Electrical equipment producers have called for radical change to the WEEE recycling system.
The Joint Trade Associations, which includes eight associations in the electrotechnical sector - and four producer owned compliance schemes - said it represented more than 90% of WEEE producers and sought “to achieve the common goal of introducing a fairer WEEE system for all stakeholders in the UK”.
Its comments came as the Government consults on the recast of WEEE regulations.
Samsung Electronics UK head of sustainability Kevin Considine said: “The Government’s consultation presents the UK with a fantastic opportunity to move to an equitable system allowing maximum freedom and choice for all stakeholders; encourage those collecting WEEE with a net value to collect more and retain more income from properly treated WEEE; and, for the first time, create a system with competition and choice at all levels.”

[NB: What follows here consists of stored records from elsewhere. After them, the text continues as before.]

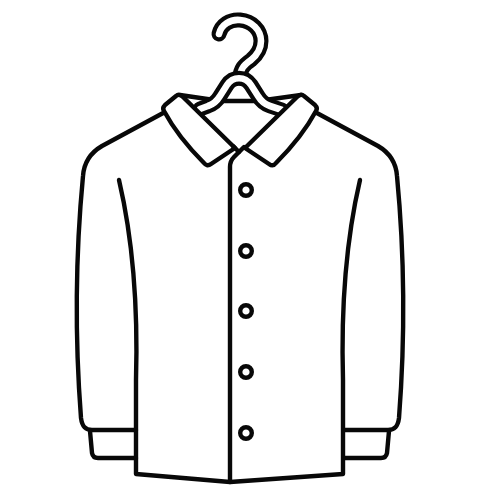
<!DOCTYPE html>
<html lang="en">
<head>
<meta charset="utf-8">
<title>Shirt on a hanger</title>
<style>
  :root { --paper: #fff; --ink: #080808; }
  html, body { margin: 0; background: var(--paper); overflow: hidden; }
  .shirt-icon { display: block; width: 500px; height: 500px; }
  .line { fill: none; stroke: var(--ink); stroke-width: 4.4; stroke-linecap: round; stroke-linejoin: round; }
  .panel { fill: var(--paper); }
  .tube-edge { fill: none; stroke: var(--ink); stroke-width: 15; stroke-linecap: round; stroke-linejoin: round; }
  .tube-core { fill: none; stroke: var(--paper); stroke-width: 6.6; stroke-linecap: round; stroke-linejoin: round; }
</style>
</head>
<body>
<svg class="shirt-icon" viewBox="0 0 500 500" role="img" aria-label="Button-up shirt on a hanger">
  <defs>
    <path id="hook" d="M219 34C221 25 230 19 240 20C252 21 261 30 261 41C261 49 257 55 251 60C244 65 240 69 240 78"/>
    <path id="arms" d="M200 109L208 106C214 104 217 101 220 96L227 85C233 76 245 76 251 85L258 96C261 101 264 104 270 106L282 110"/>
    <circle id="button" class="line" r="5.8"/>
    <clipPath id="neck-opening"><path d="M180 60H300V97L240 152L180 97Z"/></clipPath>
  </defs>

  <g id="collar-back" class="line">
    <path d="M180 95L214 100M265 100L301 95"/>
    <path d="M222 101H257"/>
  </g>

  <g id="hanger">
    <use href="#hook" class="tube-edge"/>
    <use href="#hook" class="tube-core"/>
    <g clip-path="url(#neck-opening)">
      <use href="#arms" class="tube-edge"/>
      <use href="#arms" class="tube-core"/>
    </g>
  </g>

  <g id="sleeves" class="line">
    <path d="M165 112L102 146C90 153 84 162 83 176C75 260 75 340 81 418C82 426 85 430 92 430H136"/>
    <path d="M315 112L378 146C390 153 396 162 397 176C405 260 405 340 399 418C398 426 395 430 388 430H344"/>
    <path d="M90 431L92 453Q93 458 98 458H136"/>
    <path d="M389 431L387 453Q386 458 381 458H344"/>
    <path d="M119 180C133 240 138 310 136 380V474L230 482L343 474V380C341 310 346 240 360 180"/>
  </g>

  <g id="collar">
    <path class="line panel" d="M176 96Q179 93 183 97L235 148L211 164Q207 167 204 163Q178 137 164 111Q162 108 165 105Z"/>
    <path class="line panel" d="M304 96Q301 93 297 97L245 148L269 164Q273 167 276 163Q302 137 316 111Q318 108 315 105Z"/>
  </g>

  <g id="placket">
    <path class="line" d="M230 482V167Q230 161 234 157L244 147"/>
    <path class="line" d="M233 146L239 152"/>
    <use href="#button" x="246" y="190"/>
    <use href="#button" x="246" y="251"/>
    <use href="#button" x="246" y="311"/>
    <use href="#button" x="246" y="372"/>
    <use href="#button" x="246" y="433"/>
  </g>
</svg>
</body>
</html>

He said of the options for takeback or matching systems would “provide stakeholders with a fair and properly funded system, allowing legitimate commercial operation, true costs to be borne, and WEEE to be properly treated and audited”.
Mark Dempsey, European waste policy adviser to Hewlett-Packard said the consultation and its accompanying impact assessment “underline the excessive costs and lack of audit for WEEE that result from the evidence trading system”.

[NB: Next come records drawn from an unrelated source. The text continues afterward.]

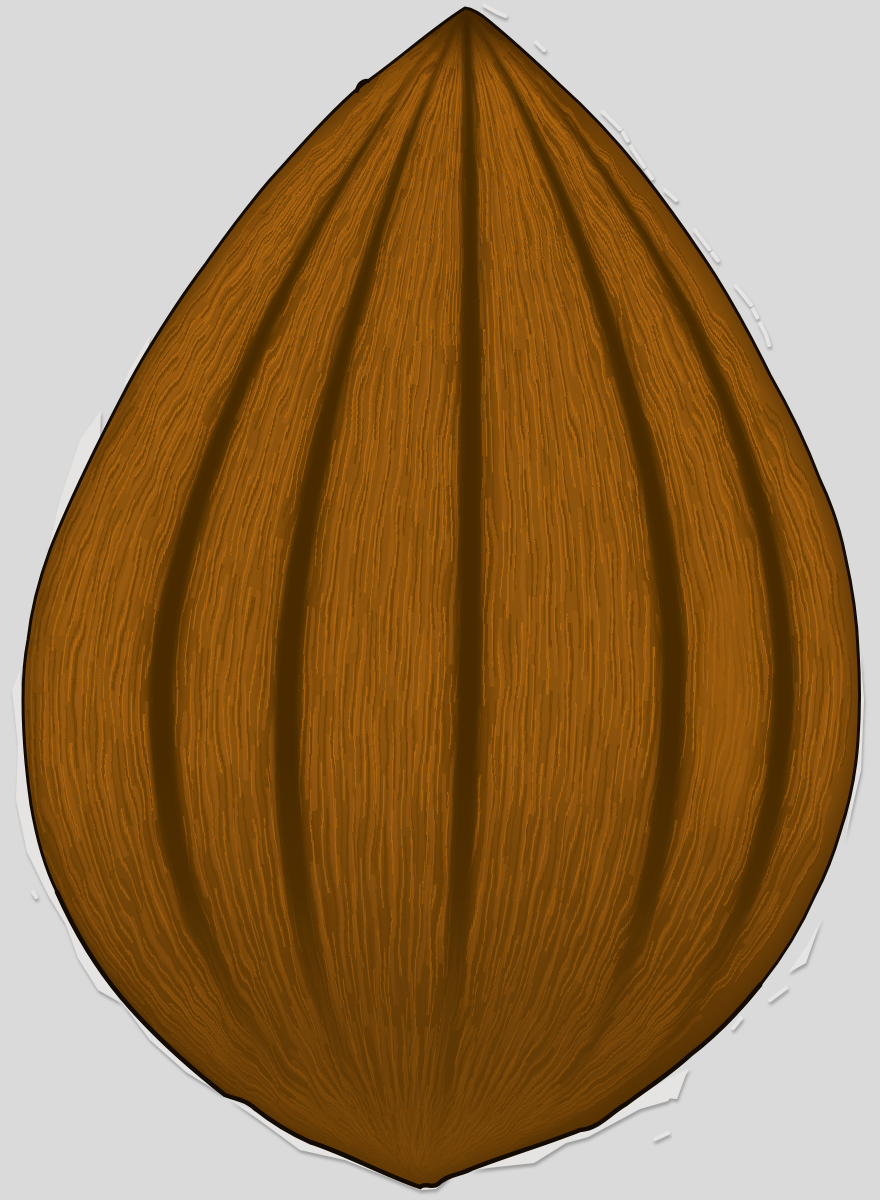
<!DOCTYPE html>
<html lang="en">
<head>
<meta charset="utf-8">
<title>Ribbed seed</title>
<style>
:root {
  --paper: #dadada;
  --scrap: #e5e4e2;
  --scrap-shade: #b4b4b3;
  --ink: #140b02;
  --rib: #4a2b02;
  --rib-soft: #5c3604;
  --fibre-light: #b96d14;
  --fibre-mid: #a25f10;
  --fibre-dark: #6b3f07;
}
html, body { margin: 0; background: var(--paper); }
body { width: 880px; height: 1200px; overflow: hidden; }
svg { display: block; }
.fibres { fill: none; }
.fibre:nth-child(3n) { stroke-dashoffset: 130; }
.fibre:nth-child(3n+1) { stroke-dashoffset: 310; }
.fibre:nth-child(4n) { stroke-dashoffset: 475; }
.fibre:nth-child(5n+2) { stroke-dashoffset: 58; }
.fibre:nth-child(7n+3) { stroke-dashoffset: 215; }
.light { stroke: var(--fibre-light); }
.mid { stroke: var(--fibre-mid); }
.dark { stroke: var(--fibre-dark); }
.scraps { fill: var(--scrap); }
.flakes { fill: none; stroke: var(--scrap); stroke-linecap: round; }
</style>
</head>
<body>
<svg width="880" height="1200" viewBox="0 0 880 1200" role="img" aria-label="Brown ribbed seed with a pointed top">
  <defs>
    <path id="shell" d="M465 8C430 30 396 62 362 85C330 112 300 147 270 180C246 208 224 238 205 265C183 294 162 327 145 355C127 385 111 418 95 450C78 485 62 519 50 550C39 580 31 612 28 640C24 660 23 682 23 700C23 735 26 770 31 805C37 840 45 868 57 892C74 930 95 966 122 998C153 1035 188 1066 225 1095C238 1100 243 1099 252 1106C270 1121 290 1133 310 1142C345 1153 380 1173 420 1187C426 1182 432 1189 438 1184C448 1174 460 1175 471 1169C510 1154 545 1144 580 1130C600 1128 610 1113 626 1104C650 1086 668 1075 690 1055C715 1036 740 1010 760 985C782 958 801 927 815 895C825 876 834 853 840 832C850 802 856 772 858 740C860 710 860 680 858 650C857 618 852 586 845 555C840 530 832 505 820 480C806 443 789 408 770 375C753 340 735 307 715 275C691 238 666 203 640 170C615 139 588 110 560 85C537 63 514 42 490 22C482 15 474 9 465 8Z"/>
    <clipPath id="shell-clip"><use href="#shell"/></clipPath>

    <linearGradient id="shell-tone" x1="0" y1="0" x2="0" y2="1">
      <stop offset="0" stop-color="#6e410a"/>
      <stop offset=".12" stop-color="#91560e"/>
      <stop offset=".6" stop-color="#8c530d"/>
      <stop offset=".8" stop-color="#754509"/>
      <stop offset="1" stop-color="#633905"/>
    </linearGradient>
    <linearGradient id="base-shade" x1="0" y1="0" x2="0" y2="1">
      <stop offset=".64" stop-color="#5f3806" stop-opacity="0"/>
      <stop offset=".9" stop-color="#5f3806" stop-opacity=".62"/>
      <stop offset="1" stop-color="#704207" stop-opacity=".85"/>
    </linearGradient>
    <linearGradient id="rib-tone" gradientUnits="userSpaceOnUse" x1="0" y1="10" x2="0" y2="1180">
      <stop offset="0" stop-color="#472902"/>
      <stop offset=".76" stop-color="#4a2b02"/>
      <stop offset=".97" stop-color="#5a3404" stop-opacity=".2"/>
    </linearGradient>
    <radialGradient id="tip-shade" gradientUnits="userSpaceOnUse" cx="466" cy="8" r="80">
      <stop offset="0" stop-color="#3b2102" stop-opacity=".85"/>
      <stop offset="1" stop-color="#3b2102" stop-opacity="0"/>
    </radialGradient>

    <filter id="soft" x="-10%" y="-10%" width="120%" height="120%"><feGaussianBlur stdDeviation="9"/></filter>
    <filter id="feather" x="-10%" y="-10%" width="120%" height="120%"><feGaussianBlur stdDeviation="2.5"/></filter>
    <filter id="lift" x="-10%" y="-10%" width="120%" height="120%"><feDropShadow dx="1" dy="3" stdDeviation="1.5" flood-color="#8f8f8f" flood-opacity=".8"/></filter>
    <filter id="rough" x="-5%" y="-5%" width="110%" height="110%">
      <feTurbulence type="fractalNoise" baseFrequency=".04 .012" numOctaves="2" seed="4"/>
      <feDisplacementMap in="SourceGraphic" scale="12" xChannelSelector="R" yChannelSelector="G"/>
    </filter>

    <g id="half-fibres">
      <path class="fibre" d="M465 10C295 140 36 480 36 700C35 960 231 1110 425 1187"/>
      <path class="fibre" d="M465 10C304 140 57 480 57 700C56 960 241 1110 425 1187"/>
      <path class="fibre" d="M465 10C312 140 78 480 77 700C76 960 251 1110 425 1187"/>
      <path class="fibre" d="M465 10C321 140 100 480 98 700C97 960 262 1110 425 1187"/>
      <path class="fibre" d="M465 10C329 140 121 480 119 700C117 960 272 1110 425 1187"/>
      <path class="fibre" d="M465 10C338 140 142 480 140 700C138 960 282 1110 425 1187"/>
      <path class="fibre" d="M465 10C346 140 164 480 161 700C158 960 292 1110 425 1187"/>
      <path class="fibre" d="M465 10C355 140 185 480 182 700C179 960 302 1110 425 1187"/>
      <path class="fibre" d="M465 10C363 140 206 480 203 700C199 960 312 1110 425 1187"/>
      <path class="fibre" d="M465 10C372 140 227 480 224 700C220 960 322 1110 425 1187"/>
      <path class="fibre" d="M465 10C380 140 249 480 245 700C240 960 333 1110 425 1187"/>
      <path class="fibre" d="M465 10C389 140 270 480 266 700C261 960 343 1110 425 1187"/>
      <path class="fibre" d="M465 10C397 140 291 480 287 700C281 960 353 1110 425 1187"/>
      <path class="fibre" d="M465 10C406 140 313 480 308 700C302 960 363 1110 425 1187"/>
      <path class="fibre" d="M465 10C414 140 334 480 329 700C322 960 373 1110 425 1187"/>
      <path class="fibre" d="M465 10C423 140 355 480 350 700C343 960 383 1110 425 1187"/>
      <path class="fibre" d="M465 10C431 140 377 480 371 700C363 960 393 1110 425 1187"/>
      <path class="fibre" d="M465 10C440 140 398 480 392 700C384 960 404 1110 425 1187"/>
      <path class="fibre" d="M465 10C448 140 419 480 413 700C404 960 414 1110 425 1187"/>
      <path class="fibre" d="M465 10C457 140 440 480 434 700C425 960 424 1110 425 1187"/>
    </g>
    <g id="fibres">
      <use href="#half-fibres"/>
      <use href="#half-fibres" transform="matrix(-1 0 -.068 1 930.6 0)"/>
    </g>

    <g id="ribs">
      <path d="M465 10C341 140 151 480 149 700C146 960 286 1110 425 1187C298 1110 171 960 174 700C176 480 351 140 465 10Z"/>
      <path d="M463 10C392 140 279 480 274 700C269 960 347 1110 425 1187C359 1110 294 960 300 700C304 480 402 140 465 10Z"/>
      <path d="M462 10C465 140 459 480 456 700C449 960 440 1110 420 1187L436 1187C450 1110 472 960 481 700C485 480 479 140 470 10Z"/>
      <path d="M465 10C550 140 672 480 660 700C656 930 580 1100 480 1187C592 1100 680 930 685 700C695 480 565 140 467 10Z"/>
      <path d="M467 10C602 140 778 420 773 700C763 930 660 1070 540 1160C675 1070 785 930 795 700C798 420 612 140 467 10Z"/>
    </g>
  </defs>

  <rect width="880" height="1200" fill="var(--paper)"/>

  <g id="paper-scraps" filter="url(#lift)">
    <g class="scraps">
      <path d="M20 670L12 690L18 745L16 800L27 852L48 895L66 925L78 958L98 990L121 1003L60 890L30 800Z"/>
      <path d="M120 1000L150 1040L186 1072L225 1096L180 1050Z"/>
      <path d="M228 1098L262 1122L300 1150L345 1160L390 1178L420 1190L436 1189L450 1176L420 1180L310 1140Z"/>
      <path d="M470 1170L534 1163L566 1143L588 1137L640 1109L668 1101L690 1068L670 1078L580 1130Z"/>
      <path d="M665 1080L688 1069L677 1099L665 1098Z"/>
      <path d="M822 917L808 944L788 973L806 963Z"/>
      <path d="M101 410L80 440L60 500L48 550L100 440Z"/>
      <path d="M150 335L128 372L122 390L148 352Z"/>
      <path d="M860 650L864 700L861 770L845 840L858 740Z"/>
    </g>
    <g class="flakes" stroke-width="4">
      <path d="M484 5L498 13L508 17M536 42L544 50M603 112L622 131L633 150L653 180M665 190L676 200M695 230L719 262M736 286L751 305L766 335L769 345" stroke-dasharray="24 5 9 7"/>
      <path d="M655 1139L668 1133M733 1028L741 1018M770 1000L786 988M33 892L36 897"/>
    </g>
  </g>

  <g id="seed">
    <use href="#shell" fill="url(#shell-tone)"/>
    <g clip-path="url(#shell-clip)">
      <use href="#ribs" fill="var(--rib-soft)" stroke="var(--rib-soft)" stroke-width="18" opacity=".75" filter="url(#soft)"/>

      <g class="fibres" filter="url(#rough)">
        <use class="mid" href="#fibres" stroke-width="4" stroke-dasharray="190 60 260 110" opacity=".5"/>
        <use class="dark" href="#fibres" transform="rotate(.3 465 10)" stroke-width="2" stroke-dasharray="150 45 90 30" opacity=".7"/>
        <use class="light" href="#fibres" transform="rotate(.55 465 10)" stroke-width="1.5" stroke-dasharray="130 40 210 70" opacity=".75"/>
        <use class="dark" href="#fibres" transform="rotate(.8 465 10)" stroke-width="1.5" stroke-dasharray="70 55 180 40" opacity=".55"/>
        <use class="mid" href="#fibres" transform="rotate(1 465 10)" stroke-width="4" stroke-dasharray="240 90 120 50" opacity=".55"/>
        <use class="light" href="#fibres" transform="rotate(1.2 465 10)" stroke-width="1.2" stroke-dasharray="80 35 160 90" opacity=".8"/>
        <use class="dark" href="#fibres" transform="rotate(-.3 465 10)" stroke-width="1.5" stroke-dasharray="110 80 60 25" opacity=".6"/>
        <use class="light" href="#fibres" transform="rotate(-.15 465 10)" stroke-width="1" stroke-dasharray="170 120 75 60" opacity=".7"/>
      </g>

      <ellipse cx="728" cy="700" rx="26" ry="130" fill="#9c5b10" opacity=".6" filter="url(#soft)"/>
      <use href="#ribs" fill="url(#rib-tone)" filter="url(#feather)"/>
      <use href="#shell" fill="url(#base-shade)"/>
      <circle cx="466" cy="8" r="80" fill="url(#tip-shade)"/>
      <use href="#shell" fill="none" stroke="var(--rib)" stroke-width="20" opacity=".6" filter="url(#soft)"/>
    </g>
    <use href="#shell" fill="none" stroke="var(--ink)" stroke-width="3" stroke-linejoin="round"/>
    <path id="heavy-base-line" d="M57 892C74 930 95 966 122 998C153 1035 188 1066 225 1095C238 1100 243 1099 252 1106C270 1121 290 1133 310 1142C345 1153 380 1173 420 1187C426 1182 432 1189 438 1184C448 1174 460 1175 471 1169C510 1154 545 1144 580 1130C600 1128 610 1113 626 1104C650 1086 668 1075 690 1055C715 1036 740 1010 760 985" fill="none" stroke="var(--ink)" stroke-width="4.5" stroke-linecap="round"/>
    <path id="edge-nick" d="M357 91C358 84 363 80 368 81" fill="none" stroke="var(--ink)" stroke-width="4" stroke-linecap="round"/>
  </g>
</svg>
</body>
</html>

Toshiba’s environmental affairs manager Tom Nickson said the current system offered “no incentive for a PCS to offer a lower price to attract new members even where it has surplus WEEE, since it can always sell surplus evidence to deficit PCSs who must buy at the given price to meet obligations or face criminal sanctions”.
The compliance scheme members of the Joint Trade Associations are B2B Compliance, ERP UK, Recolight, and REPIC.